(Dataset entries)
* * *

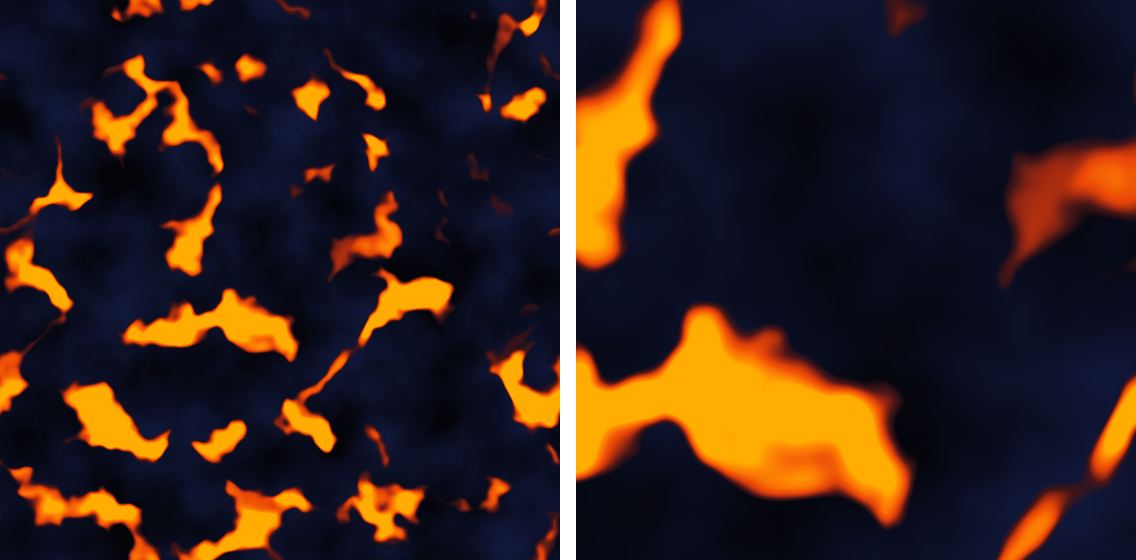
Left: the whole. Right: its middle third, enlarged.
A Shadertoy shader for this texture:

```glsl
vec2 gradientAt(vec2 cell, float period, float seed) {
    cell = mod(cell, period) + seed;
    float angle = 6.2832 * fract(sin(dot(cell, vec2(127.1, 311.7))) * 43758.5);
    return vec2(cos(angle), sin(angle));
}

// Gradient noise that wraps after one canvas
float noise(vec2 uv, float period, float seed) {
    vec2 p = uv * period;
    vec2 i = floor(p), f = p - i;
    vec2 u = f * f * f * (f * (f * 6.0 - 15.0) + 10.0);
    vec2 e = vec2(1, 0);
    float a = dot(gradientAt(i, period, seed), f);
    float b = dot(gradientAt(i + e.xy, period, seed), f - e.xy);
    float c = dot(gradientAt(i + e.yx, period, seed), f - e.yx);
    float d = dot(gradientAt(i + e.xx, period, seed), f - e.xx);
    return mix(mix(a, b, u.x), mix(c, d, u.x), u.y);
}

float fbm(vec2 uv, float period, float seed) {
    float sum = 0.0, amplitude = 1.0;
    for (int k = 0; k < 4; k++) {
        sum += amplitude * noise(uv, period, seed);
        amplitude *= 0.47;
        period *= 2.0;
        seed += 17.3;
    }
    return sum;
}

// Dark smoky blue
vec3 nightColor(vec2 uv) {
    float smoke = 0.5 + 0.9 * fbm(uv, 7.0, 3.7);
    return mix(vec3(0.012, 0.014, 0.03), vec3(0.065, 0.09, 0.225), clamp(smoke, 0.0, 1.0));
}

// Glow, ember, flame and a flat yellow core
vec3 heatColor(vec3 night, float heat) {
    vec3 color = mix(night, vec3(0.25, 0.08, 0.09), smoothstep(0.14, 0.20, heat));
    color = mix(color, vec3(0.60, 0.15, 0.07), smoothstep(0.19, 0.235, heat));
    color = mix(color, vec3(0.92, 0.28, 0.03), smoothstep(0.22, 0.27, heat));
    color = mix(color, vec3(0.99, 0.49, 0.02), smoothstep(0.26, 0.32, heat));
    return mix(color, vec3(1.0, 0.68, 0.01), smoothstep(0.31, 0.36, heat));
}

void mainImage(out vec4 fragColor, in vec2 fragCoord) {
    vec2 uv = fragCoord / iResolution.xy;

    // Folding the plane tears the blobs into hooks and filaments
    vec2 warp = vec2(fbm(uv, 5.0, 41.3), fbm(uv, 5.0, 87.9));
    vec2 folded = uv + 0.13 * warp;

    float heat = noise(folded, 8.0, 11.6) + 0.4 * noise(folded, 16.0, 63.2);
    fragColor = vec4(heatColor(nightColor(uv), heat), 1.0);
}
```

* * *

* _WORK TASK_: With the pictures removed, return all the entries exactly.

* _TASK ANSWER_:
Left: the whole. Right: its middle third, enlarged.
A Shadertoy shader for this texture:

```glsl
vec2 gradientAt(vec2 cell, float period, float seed) {
    cell = mod(cell, period) + seed;
    float angle = 6.2832 * fract(sin(dot(cell, vec2(127.1, 311.7))) * 43758.5);
    return vec2(cos(angle), sin(angle));
}

// Gradient noise that wraps after one canvas
float noise(vec2 uv, float period, float seed) {
    vec2 p = uv * period;
    vec2 i = floor(p), f = p - i;
    vec2 u = f * f * f * (f * (f * 6.0 - 15.0) + 10.0);
    vec2 e = vec2(1, 0);
    float a = dot(gradientAt(i, period, seed), f);
    float b = dot(gradientAt(i + e.xy, period, seed), f - e.xy);
    float c = dot(gradientAt(i + e.yx, period, seed), f - e.yx);
    float d = dot(gradientAt(i + e.xx, period, seed), f - e.xx);
    return mix(mix(a, b, u.x), mix(c, d, u.x), u.y);
}

float fbm(vec2 uv, float period, float seed) {
    float sum = 0.0, amplitude = 1.0;
    for (int k = 0; k < 4; k++) {
        sum += amplitude * noise(uv, period, seed);
        amplitude *= 0.47;
        period *= 2.0;
        seed += 17.3;
    }
    return sum;
}

// Dark smoky blue
vec3 nightColor(vec2 uv) {
    float smoke = 0.5 + 0.9 * fbm(uv, 7.0, 3.7);
    return mix(vec3(0.012, 0.014, 0.03), vec3(0.065, 0.09, 0.225), clamp(smoke, 0.0, 1.0));
}

// Glow, ember, flame and a flat yellow core
vec3 heatColor(vec3 night, float heat) {
    vec3 color = mix(night, vec3(0.25, 0.08, 0.09), smoothstep(0.14, 0.20, heat));
    color = mix(color, vec3(0.60, 0.15, 0.07), smoothstep(0.19, 0.235, heat));
    color = mix(color, vec3(0.92, 0.28, 0.03), smoothstep(0.22, 0.27, heat));
    color = mix(color, vec3(0.99, 0.49, 0.02), smoothstep(0.26, 0.32, heat));
    return mix(color, vec3(1.0, 0.68, 0.01), smoothstep(0.31, 0.36, heat));
}

void mainImage(out vec4 fragColor, in vec2 fragCoord) {
    vec2 uv = fragCoord / iResolution.xy;

    // Folding the plane tears the blobs into hooks and filaments
    vec2 warp = vec2(fbm(uv, 5.0, 41.3), fbm(uv, 5.0, 87.9));
    vec2 folded = uv + 0.13 * warp;

    float heat = noise(folded, 8.0, 11.6) + 0.4 * noise(folded, 16.0, 63.2);
    fragColor = vec4(heatColor(nightColor(uv), heat), 1.0);
}
```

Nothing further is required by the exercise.